October 7, 2010
|Installing mandatory biometric stations in schools serves only to prepare students for a lifetime of living on the control grid. Photo: John Lee.|
The Los Angeles Unified School District is attempting to push mandatory fingerprinting on students. In order to receive their lunches, students will be required to submit to the compulsory biometric identification system put in place by the district. This comes only a few short months after it was revealed that a city in mexico was being equipped with expensive biometric systems, such as iris scanners and thumb scanners. The program is currently in the test phase. Superintendent Ramon Cortines claims that it can create jobs, make schools safer, and help students who are struggling economically from feeling embarrassed when using their free lunch tickets.
Falsely making it an issue of equality
Instead of debating as to whether or not the mandatory fingerprinting is intrusive and Orwellian, the debate will be over whether or not mandatory fingerprinting will help establish equality in schools. Superintendent Ramon Cortines has already made the claim that fingerprinting the children will help less fortunate students. He claims that students who cannot afford lunch, and therefore have to use a special ticket, will no longer have to do so. This will apparently prevent them from feeling “embarrassed” when in line for their lunch.
The issue is not about equality. Installing mandatory biometric stations in schools serves only to prepare them for a lifetime of living on the control grid. To prepare young children for frequent unlawful searches and seizures will soften them up to these injustices in their adulthood. The only equality here is the assurance that all of the students will be equally violated of their rights.
Is it really about convenience?

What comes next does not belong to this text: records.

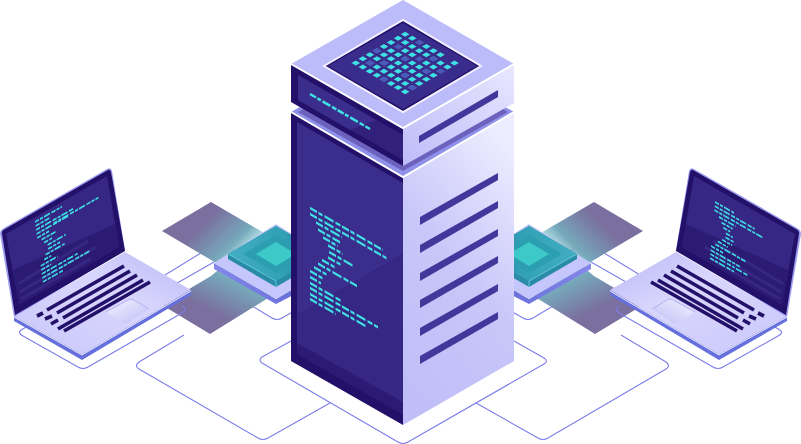
<!DOCTYPE html>
<html lang="en">
<head>
<meta charset="utf-8">
<title>Server and laptops</title>
<style>
:root{--ink:#231069;--navy:#352783;--slot:#43379b;--lilac:#bcbcfa;--pale:#e3e1fc;--blue:#6670dd;--wire:#7d7eea;--code:#3fe0e3}
html,body{margin:0;background:#fff;overflow:hidden}
svg{display:block}
.wire{fill:none;stroke:var(--wire);stroke-width:1.1;stroke-linejoin:round}
.code{fill:none;stroke:var(--code);stroke-width:2.5;stroke-dasharray:7 1.5 4 2 9 2 5 1.5}
.small{stroke-width:1.7;stroke-dasharray:4 1 3 1 6 1.5}
.slots{fill:var(--slot)}
.keys{fill:none;stroke:var(--ink);stroke-width:3.7}
.lights{fill:none;stroke:var(--code);stroke-width:5;stroke-dasharray:5 3.2}
</style>
</head>
<body>
<svg width="801" height="444" viewBox="0 0 801 444" role="img" aria-label="Isometric server tower linked to two chips and two laptops">
<defs>
<linearGradient id="side" x1=".7" y1="0" x2=".3" y2="1"><stop stop-color="#eeecff"/><stop offset=".5" stop-color="#c8c7f9"/><stop offset="1" stop-color="#bfbef8"/></linearGradient>
<linearGradient id="cap-side" x1="1" y1="0" x2="0" y2="1"><stop stop-color="#e9e7ff"/><stop offset="1" stop-color="#bdbcf8"/></linearGradient>
<linearGradient id="deck" x1="0" y1="1" x2="1" y2="0"><stop stop-color="#c9c7fa"/><stop offset=".6" stop-color="#d9d6fd"/><stop offset="1" stop-color="#b9b8f7"/></linearGradient>
<linearGradient id="pad" x1="0" y1="0" x2="1" y2="1"><stop stop-color="#f5f3ff"/><stop offset="1" stop-color="#bdbcf6"/></linearGradient>
<linearGradient id="beam-up" x1="0" y1="0" x2="1" y2=".6"><stop offset=".4" stop-color="#7a6f9f"/><stop offset=".72" stop-color="#76a9bb"/><stop offset="1" stop-color="#8fe5e3" stop-opacity=".1"/></linearGradient>
<linearGradient id="beam-low" x1="0" y1="1" x2=".8" y2="0"><stop offset=".4" stop-color="#7a6f9f"/><stop offset=".75" stop-color="#76a9bb"/><stop offset="1" stop-color="#8fe5e3" stop-opacity=".1"/></linearGradient>
<linearGradient id="chip-glass" x1="0" x2="1"><stop stop-color="#43adc4"/><stop offset=".6" stop-color="#30a0b4"/><stop offset="1" stop-color="#3b55a9"/></linearGradient>
<linearGradient id="chip-edge"><stop stop-color="#8588ea"/><stop offset="1" stop-color="#5a62d0"/></linearGradient>

<g id="chip">
  <path class="wire" d="M165 275L214 245Q219 242 224 245L242 255M214 283L272 318Q277 321 282 318L296 310M165 290L214 262"/>
  <polygon points="162,231 211,202 278,241 228,270" fill="url(#beam-up)"/>
  <polygon points="162,305 211,276 228,262 278,292 210,334" fill="url(#beam-low)"/>
  <polygon points="214,263 276,299 338,263 338,272 276,304 214,269" fill="url(#chip-edge)"/>
  <polygon points="214,263 276,224 338,263 276,299" fill="#c5c6fb"/>
  <polygon points="228,259 276,287 324,259 324,254 276,226 228,254" fill="#2a8ba8"/>
  <polygon points="228,254 276,226 324,254 276,281" fill="url(#chip-glass)"/>
  <polygon points="243,254 276,235 309,254 276,273" fill="#2b9fb1"/>
  <polygon points="256,254 276,242 296,254 276,266" fill="#3cc9c7"/>
  <path d="M228 254L276 281V287" fill="none" stroke="#6ad3dc" stroke-width=".8"/>
</g>

<g id="laptop">
  <path class="wire" d="M28 326L21 330Q17 333 23 336L78 367Q83 370 88 367L182 313Q188 309 182 306"/>
  <polygon points="14,316 82,354 191,290 191,295 82,360 14,321" fill="var(--blue)"/>
  <polygon points="14,316 125,252 191,290 82,354" fill="url(#deck)"/>
  <path d="M14 317L82 355L191 291" fill="none" stroke="#efedff" stroke-width="1"/>
  <path class="keys" d="M47 310L124 266M57 313L130 271M63 318L137 275M58 329L143 280M64 331L150 282"/>
  <path class="keys" d="M37 316L43 313M45 319L52 316M51 324L58 320"/>
  <path d="M106 312L128 300Q131 298 134 300L149 309L126 324Z" fill="url(#pad)"/>
  <path d="M106 312L128 300Q131 298 134 300L149 309" fill="none" stroke="#a9a8ef" stroke-width=".8"/>
  <path d="M0 234Q0 230 4 228L107 169Q111 167 112 171L125 250L14 317Z" fill="#9b9cf0"/>
  <path d="M2 234Q1 231 5 229L108 170Q110 169 111 172L125 251L15 315Z" fill="var(--ink)"/>
  <polygon points="6,234 107,176 119,247 19,305" fill="var(--navy)"/>
  <polygon points="13,270 115,224 119,247 19,305" fill="#2b1b73"/>
  <path d="M18 284L88 241M20 292L96 247M21 299L90 259" stroke="#46379a" stroke-width="3" opacity=".45"/>
</g>
<path id="slot" d="M420 217L498 173V180L420 225Z"/>
<path id="light-row" d="M0 0H65"/>
</defs>

<g id="floor-wires" class="wire">
  <path d="M184 335L139 362Q134 366 139 369L258 438Q263 441 268 438L330 403"/>
  <path d="M621 335L666 362Q671 366 666 369L548 438Q543 441 538 438L476 403"/>
  <path d="M291 341L262 357Q258 360 262 363L398 442Q403 445 408 442L544 364Q549 361 544 358L514 341"/>
</g>

<g id="chips">
  <use href="#chip"/>
  <use href="#chip" transform="translate(805 0) scale(-1 1)"/>
</g>

<g id="laptops">
  <use href="#laptop"/>
  <use href="#laptop" transform="translate(801 0) scale(-1 1)"/>
  <g class="code small" transform="matrix(1 -.57 .13 1 35 222)">
    <path d="M0 0H27M0 4H14M17 11H62M0 8H37M0 12H33M0 16H12M4 20H18M6 24H15M9 28H27M9 32H21M6 36H25M4 40H11M0 44H17M0 48H10M0 52H36M0 56H47M0 60H20"/>
  </g>
  <g class="code small" transform="matrix(1 .57 -.09 1 715 202)">
    <path d="M0 0H19M0 4H40M0 8H48M5 12H22M8 16H19M10 20H17M13 24H20M13 28H22M10 32H20M6 36H16M4 40H34M0 44H12M0 48H29M0 52H38M0 56H24"/>
  </g>
</g>

<g id="server">
  <g id="tower">
    <polygon points="291,112 403,48 514,112 403,177" fill="#8f90e9"/>
    <polygon points="298,112 403,52 508,112 403,171" fill="#6c62bd"/>
    <polygon points="291,112 403,177 403,425 291,361" fill="var(--ink)"/>
    <polygon points="297,128 403,188 403,415 297,354" fill="#2c1a75"/>
    <polygon points="297,122 403,183 403,254 297,315" fill="#3b2d8b"/>
    <polygon points="297,315 403,254 403,402 297,343" fill="var(--navy)"/>
    <polygon points="403,177 514,112 514,361 403,425" fill="url(#side)"/>
    <path d="M291 112L403 177L514 112" fill="none" stroke="#fff" stroke-width="2"/>
    <g class="slots">
      <use href="#slot"/><use href="#slot" y="28"/><use href="#slot" y="56"/><use href="#slot" y="83"/><use href="#slot" y="111"/><use href="#slot" y="139"/>
    </g>
    <g class="code" transform="matrix(1 .577 0 1 310 208)">
      <path d="M0 0H73M0 6H77M6 11H32M8 17H30M13 22H28M18 27H33M19 33H43M18 39H32M12 45H26M8 51H48M4 57H18M0 63H14M0 69H11M0 75H31M0 80H68M0 86H57M0 91H26"/>
    </g>
  </g>
  <g id="cap">
    <polygon points="291,64 403,128 403,166 291,102" fill="var(--ink)"/>
    <polygon points="298,75 403,135 403,160 298,100" fill="#31217d"/>
    <polygon points="298,75 376,120 350,130 298,100" fill="#3b2d8b"/>
    <polygon points="403,128 514,64 514,103 403,166" fill="url(#cap-side)"/>
    <polygon points="291,64 403,0 514,64 403,128" fill="var(--lilac)"/>
    <path d="M291 64L403 128L514 64" fill="none" stroke="#fff" stroke-width="2"/>
    <polygon points="324,66 403,20 481,66 403,112" fill="var(--ink)" stroke="#f4f2ff" stroke-width="2"/>
    <polygon points="328,66 403,23 477,66 403,109" fill="#3a2c8a"/>
    <path d="M419 136L498 90V97L419 143Z" class="slots"/>
    <path class="code" d="M310 94L370 129" stroke-dasharray="14 3 9 4 7 3 8 3"/>
    <g class="lights" transform="matrix(.86 .5 -.86 .5 403 33)">
      <use href="#light-row" stroke-dasharray="5 3.2 5 11.4 5 3.2"/>
      <use href="#light-row" y="8.2"/>
      <use href="#light-row" y="16.4" stroke-dasharray="5 11.4 5 3.2"/>
      <use href="#light-row" y="24.6"/>
      <use href="#light-row" y="32.8"/>
      <use href="#light-row" y="41"/>
      <use href="#light-row" y="49.2"/>
      <use href="#light-row" y="57.4"/>
      <path d="M16.4 0H22M8.2 16.4H14M41 8.2H46M24.6 24.6H30M49.2 24.6H55M16.4 41H22M41 41H46M32.8 57.4H38M57.4 49.2H63M0 32.8H5M8.2 49.2H14M57.4 16.4H63M32.8 16.4H38" stroke="#4b59b8" stroke-width="5.4" stroke-dasharray="none"/>
    </g>
  </g>
</g>
</svg>
</body>
</html>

Whenever expansive tracking systems are being put into place, it is always pushed under the guise of being extremely convenient. Cashless monetary transactions are pushed as convenient due to the absence of physical cash. The Mexican “safe” city would utilize iris scanners to record one’s assets, and immediately identify them through the scan. This holds true with fingerprinting students as well. Students will no longer have to bring cash to pay for their lunches, which apparently makes up for the severity of the issue according to some political frauds.
The truth of the matter is that “convenience” is becoming the death of privacy. Faster purchasing methods are always available to those willing to submit their personal information, and sometimes much more. This is not limited to purchases, however. In order to avoid submitting vital personal information, it is oftentimes necessary to go through tedious processes that are very time consuming. An example of this is when it was required to scan your thumb in order to receive a license in Texas. You could either scan your thumb, choose to not receive a license, or attempt to fight it in court.
Going beyond propaganda
In order to shatter the propaganda surrounding biometric profiling of United States citizens, it is important to bring the real issues to light. If citizens ignore the fingerprinting in Los Angeles schools, then it will soon be coming to their own neighborhood schools. It is certainly not an isolated issue. The chief business developer of Mexico’s “safe” city even admitted that in the future is filled with mandatory biometric scanning.
“In the future, whether it’s entering your home, opening your car, entering your workspace, getting a pharmacy prescription refilled, or having your medical records pulled up, everything will come off that unique key that is your iris,” he said during an interview.
The only way to stop the conditioning of children from spreading nationally, or even internationally, is to stop it in LA. It is important that parents and citizens worldwide take a stand against that blatant intrusion of privacy. Since when did you have to prove your innocence?
Anthony Gucciardi edits the Shatter Limits blog.
This article was posted: Thursday, October 7, 2010 at 11:37 am